Requirement: Every record should be written out again in full, with no character altered.

Data supplied:
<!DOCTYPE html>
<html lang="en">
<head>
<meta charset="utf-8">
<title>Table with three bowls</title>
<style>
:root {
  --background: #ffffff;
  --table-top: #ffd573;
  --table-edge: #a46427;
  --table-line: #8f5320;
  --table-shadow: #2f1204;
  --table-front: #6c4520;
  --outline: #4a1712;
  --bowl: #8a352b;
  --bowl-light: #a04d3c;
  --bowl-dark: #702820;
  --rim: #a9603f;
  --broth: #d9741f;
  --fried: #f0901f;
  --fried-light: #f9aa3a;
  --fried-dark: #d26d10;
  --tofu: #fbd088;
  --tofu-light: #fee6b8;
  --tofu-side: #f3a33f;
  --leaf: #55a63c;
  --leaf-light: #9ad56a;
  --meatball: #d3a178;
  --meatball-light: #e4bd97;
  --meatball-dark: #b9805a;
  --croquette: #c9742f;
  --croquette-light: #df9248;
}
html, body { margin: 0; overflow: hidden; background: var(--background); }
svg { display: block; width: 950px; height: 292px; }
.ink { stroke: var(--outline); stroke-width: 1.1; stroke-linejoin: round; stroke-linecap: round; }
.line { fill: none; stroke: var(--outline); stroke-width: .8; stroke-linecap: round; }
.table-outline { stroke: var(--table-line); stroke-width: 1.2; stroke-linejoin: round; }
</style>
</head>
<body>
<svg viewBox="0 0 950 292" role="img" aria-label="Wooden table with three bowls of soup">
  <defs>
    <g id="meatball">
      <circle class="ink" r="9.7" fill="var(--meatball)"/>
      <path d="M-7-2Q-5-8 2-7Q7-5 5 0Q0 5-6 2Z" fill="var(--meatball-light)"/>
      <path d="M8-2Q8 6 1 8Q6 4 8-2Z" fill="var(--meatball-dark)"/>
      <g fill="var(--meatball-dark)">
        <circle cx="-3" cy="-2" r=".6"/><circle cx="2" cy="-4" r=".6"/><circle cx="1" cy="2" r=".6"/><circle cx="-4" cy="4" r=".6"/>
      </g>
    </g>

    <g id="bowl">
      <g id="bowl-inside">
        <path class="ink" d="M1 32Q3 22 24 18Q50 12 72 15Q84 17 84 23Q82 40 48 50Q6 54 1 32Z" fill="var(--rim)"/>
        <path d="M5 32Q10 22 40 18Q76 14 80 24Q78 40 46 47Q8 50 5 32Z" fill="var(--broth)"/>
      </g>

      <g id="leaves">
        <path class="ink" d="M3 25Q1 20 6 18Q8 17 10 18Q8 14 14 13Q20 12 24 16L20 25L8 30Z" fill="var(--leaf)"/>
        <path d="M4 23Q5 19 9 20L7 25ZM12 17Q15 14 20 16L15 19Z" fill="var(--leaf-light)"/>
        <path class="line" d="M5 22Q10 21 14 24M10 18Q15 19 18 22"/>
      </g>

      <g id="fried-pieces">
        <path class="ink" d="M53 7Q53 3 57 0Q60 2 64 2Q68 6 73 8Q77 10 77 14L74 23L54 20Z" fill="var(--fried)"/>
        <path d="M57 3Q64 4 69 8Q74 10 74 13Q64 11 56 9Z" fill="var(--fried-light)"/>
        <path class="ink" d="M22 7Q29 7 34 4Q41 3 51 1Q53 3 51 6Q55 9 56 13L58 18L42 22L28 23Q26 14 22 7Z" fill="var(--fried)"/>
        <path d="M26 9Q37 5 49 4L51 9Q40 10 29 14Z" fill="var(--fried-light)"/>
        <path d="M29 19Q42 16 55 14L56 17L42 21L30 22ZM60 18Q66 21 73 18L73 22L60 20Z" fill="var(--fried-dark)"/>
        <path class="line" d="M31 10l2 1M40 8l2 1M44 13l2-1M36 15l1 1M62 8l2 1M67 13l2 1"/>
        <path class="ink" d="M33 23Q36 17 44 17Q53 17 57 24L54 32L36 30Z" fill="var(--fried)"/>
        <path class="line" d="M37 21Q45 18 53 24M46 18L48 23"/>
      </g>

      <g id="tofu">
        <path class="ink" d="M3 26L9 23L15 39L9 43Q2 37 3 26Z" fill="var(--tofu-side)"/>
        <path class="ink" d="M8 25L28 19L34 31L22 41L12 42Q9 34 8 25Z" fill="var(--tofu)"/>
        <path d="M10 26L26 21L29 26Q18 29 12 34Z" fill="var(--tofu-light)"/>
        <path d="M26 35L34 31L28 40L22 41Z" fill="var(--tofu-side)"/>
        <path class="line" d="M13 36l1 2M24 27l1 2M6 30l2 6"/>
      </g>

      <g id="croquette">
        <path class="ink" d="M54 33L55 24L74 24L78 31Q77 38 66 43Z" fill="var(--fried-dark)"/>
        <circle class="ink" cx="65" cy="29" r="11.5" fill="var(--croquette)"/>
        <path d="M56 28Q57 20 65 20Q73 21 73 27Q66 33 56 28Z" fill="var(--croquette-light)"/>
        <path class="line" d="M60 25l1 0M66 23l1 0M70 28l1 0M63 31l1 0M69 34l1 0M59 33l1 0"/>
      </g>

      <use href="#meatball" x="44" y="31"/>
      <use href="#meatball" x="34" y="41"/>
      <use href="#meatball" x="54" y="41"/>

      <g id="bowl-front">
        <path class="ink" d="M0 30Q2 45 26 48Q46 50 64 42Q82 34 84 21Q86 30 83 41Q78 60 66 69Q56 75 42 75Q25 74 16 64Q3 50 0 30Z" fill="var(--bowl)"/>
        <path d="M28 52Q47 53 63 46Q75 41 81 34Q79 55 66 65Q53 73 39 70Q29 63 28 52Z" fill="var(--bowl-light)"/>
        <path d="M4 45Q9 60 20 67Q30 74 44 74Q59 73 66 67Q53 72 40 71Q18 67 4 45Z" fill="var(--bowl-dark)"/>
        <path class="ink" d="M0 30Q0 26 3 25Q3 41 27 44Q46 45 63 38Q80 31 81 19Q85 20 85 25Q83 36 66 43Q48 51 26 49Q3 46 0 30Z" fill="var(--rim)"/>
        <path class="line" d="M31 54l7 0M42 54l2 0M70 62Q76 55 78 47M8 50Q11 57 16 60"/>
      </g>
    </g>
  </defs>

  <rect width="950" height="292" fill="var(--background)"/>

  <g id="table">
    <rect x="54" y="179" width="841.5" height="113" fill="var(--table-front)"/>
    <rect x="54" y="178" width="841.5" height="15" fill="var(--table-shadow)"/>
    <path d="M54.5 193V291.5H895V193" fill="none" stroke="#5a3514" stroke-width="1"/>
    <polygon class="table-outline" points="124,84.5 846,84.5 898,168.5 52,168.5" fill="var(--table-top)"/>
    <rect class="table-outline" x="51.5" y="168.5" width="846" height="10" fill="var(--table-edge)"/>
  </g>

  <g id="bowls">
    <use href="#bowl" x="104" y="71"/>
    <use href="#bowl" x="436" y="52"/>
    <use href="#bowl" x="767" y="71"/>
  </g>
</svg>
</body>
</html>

Result of this task:
<!DOCTYPE html>
<html lang="en">
<head>
<meta charset="utf-8">
<title>Table with three bowls</title>
<style>
:root {
  --background: #ffffff;
  --table-top: #ffd573;
  --table-edge: #a46427;
  --table-line: #8f5320;
  --table-shadow: #2f1204;
  --table-front: #6c4520;
  --outline: #4a1712;
  --bowl: #8a352b;
  --bowl-light: #a04d3c;
  --bowl-dark: #702820;
  --rim: #a9603f;
  --broth: #d9741f;
  --fried: #f0901f;
  --fried-light: #f9aa3a;
  --fried-dark: #d26d10;
  --tofu: #fbd088;
  --tofu-light: #fee6b8;
  --tofu-side: #f3a33f;
  --leaf: #55a63c;
  --leaf-light: #9ad56a;
  --meatball: #d3a178;
  --meatball-light: #e4bd97;
  --meatball-dark: #b9805a;
  --croquette: #c9742f;
  --croquette-light: #df9248;
}
html, body { margin: 0; overflow: hidden; background: var(--background); }
svg { display: block; width: 950px; height: 292px; }
.ink { stroke: var(--outline); stroke-width: 1.1; stroke-linejoin: round; stroke-linecap: round; }
.line { fill: none; stroke: var(--outline); stroke-width: .8; stroke-linecap: round; }
.table-outline { stroke: var(--table-line); stroke-width: 1.2; stroke-linejoin: round; }
</style>
</head>
<body>
<svg viewBox="0 0 950 292" role="img" aria-label="Wooden table with three bowls of soup">
  <defs>
    <g id="meatball">
      <circle class="ink" r="9.7" fill="var(--meatball)"/>
      <path d="M-7-2Q-5-8 2-7Q7-5 5 0Q0 5-6 2Z" fill="var(--meatball-light)"/>
      <path d="M8-2Q8 6 1 8Q6 4 8-2Z" fill="var(--meatball-dark)"/>
      <g fill="var(--meatball-dark)">
        <circle cx="-3" cy="-2" r=".6"/><circle cx="2" cy="-4" r=".6"/><circle cx="1" cy="2" r=".6"/><circle cx="-4" cy="4" r=".6"/>
      </g>
    </g>

    <g id="bowl">
      <g id="bowl-inside">
        <path class="ink" d="M1 32Q3 22 24 18Q50 12 72 15Q84 17 84 23Q82 40 48 50Q6 54 1 32Z" fill="var(--rim)"/>
        <path d="M5 32Q10 22 40 18Q76 14 80 24Q78 40 46 47Q8 50 5 32Z" fill="var(--broth)"/>
      </g>

      <g id="leaves">
        <path class="ink" d="M3 25Q1 20 6 18Q8 17 10 18Q8 14 14 13Q20 12 24 16L20 25L8 30Z" fill="var(--leaf)"/>
        <path d="M4 23Q5 19 9 20L7 25ZM12 17Q15 14 20 16L15 19Z" fill="var(--leaf-light)"/>
        <path class="line" d="M5 22Q10 21 14 24M10 18Q15 19 18 22"/>
      </g>

      <g id="fried-pieces">
        <path class="ink" d="M53 7Q53 3 57 0Q60 2 64 2Q68 6 73 8Q77 10 77 14L74 23L54 20Z" fill="var(--fried)"/>
        <path d="M57 3Q64 4 69 8Q74 10 74 13Q64 11 56 9Z" fill="var(--fried-light)"/>
        <path class="ink" d="M22 7Q29 7 34 4Q41 3 51 1Q53 3 51 6Q55 9 56 13L58 18L42 22L28 23Q26 14 22 7Z" fill="var(--fried)"/>
        <path d="M26 9Q37 5 49 4L51 9Q40 10 29 14Z" fill="var(--fried-light)"/>
        <path d="M29 19Q42 16 55 14L56 17L42 21L30 22ZM60 18Q66 21 73 18L73 22L60 20Z" fill="var(--fried-dark)"/>
        <path class="line" d="M31 10l2 1M40 8l2 1M44 13l2-1M36 15l1 1M62 8l2 1M67 13l2 1"/>
        <path class="ink" d="M33 23Q36 17 44 17Q53 17 57 24L54 32L36 30Z" fill="var(--fried)"/>
        <path class="line" d="M37 21Q45 18 53 24M46 18L48 23"/>
      </g>

      <g id="tofu">
        <path class="ink" d="M3 26L9 23L15 39L9 43Q2 37 3 26Z" fill="var(--tofu-side)"/>
        <path class="ink" d="M8 25L28 19L34 31L22 41L12 42Q9 34 8 25Z" fill="var(--tofu)"/>
        <path d="M10 26L26 21L29 26Q18 29 12 34Z" fill="var(--tofu-light)"/>
        <path d="M26 35L34 31L28 40L22 41Z" fill="var(--tofu-side)"/>
        <path class="line" d="M13 36l1 2M24 27l1 2M6 30l2 6"/>
      </g>

      <g id="croquette">
        <path class="ink" d="M54 33L55 24L74 24L78 31Q77 38 66 43Z" fill="var(--fried-dark)"/>
        <circle class="ink" cx="65" cy="29" r="11.5" fill="var(--croquette)"/>
        <path d="M56 28Q57 20 65 20Q73 21 73 27Q66 33 56 28Z" fill="var(--croquette-light)"/>
        <path class="line" d="M60 25l1 0M66 23l1 0M70 28l1 0M63 31l1 0M69 34l1 0M59 33l1 0"/>
      </g>

      <use href="#meatball" x="44" y="31"/>
      <use href="#meatball" x="34" y="41"/>
      <use href="#meatball" x="54" y="41"/>

      <g id="bowl-front">
        <path class="ink" d="M0 30Q2 45 26 48Q46 50 64 42Q82 34 84 21Q86 30 83 41Q78 60 66 69Q56 75 42 75Q25 74 16 64Q3 50 0 30Z" fill="var(--bowl)"/>
        <path d="M28 52Q47 53 63 46Q75 41 81 34Q79 55 66 65Q53 73 39 70Q29 63 28 52Z" fill="var(--bowl-light)"/>
        <path d="M4 45Q9 60 20 67Q30 74 44 74Q59 73 66 67Q53 72 40 71Q18 67 4 45Z" fill="var(--bowl-dark)"/>
        <path class="ink" d="M0 30Q0 26 3 25Q3 41 27 44Q46 45 63 38Q80 31 81 19Q85 20 85 25Q83 36 66 43Q48 51 26 49Q3 46 0 30Z" fill="var(--rim)"/>
        <path class="line" d="M31 54l7 0M42 54l2 0M70 62Q76 55 78 47M8 50Q11 57 16 60"/>
      </g>
    </g>
  </defs>

  <rect width="950" height="292" fill="var(--background)"/>

  <g id="table">
    <rect x="54" y="179" width="841.5" height="113" fill="var(--table-front)"/>
    <rect x="54" y="178" width="841.5" height="15" fill="var(--table-shadow)"/>
    <path d="M54.5 193V291.5H895V193" fill="none" stroke="#5a3514" stroke-width="1"/>
    <polygon class="table-outline" points="124,84.5 846,84.5 898,168.5 52,168.5" fill="var(--table-top)"/>
    <rect class="table-outline" x="51.5" y="168.5" width="846" height="10" fill="var(--table-edge)"/>
  </g>

  <g id="bowls">
    <use href="#bowl" x="104" y="71"/>
    <use href="#bowl" x="436" y="52"/>
    <use href="#bowl" x="767" y="71"/>
  </g>
</svg>
</body>
</html>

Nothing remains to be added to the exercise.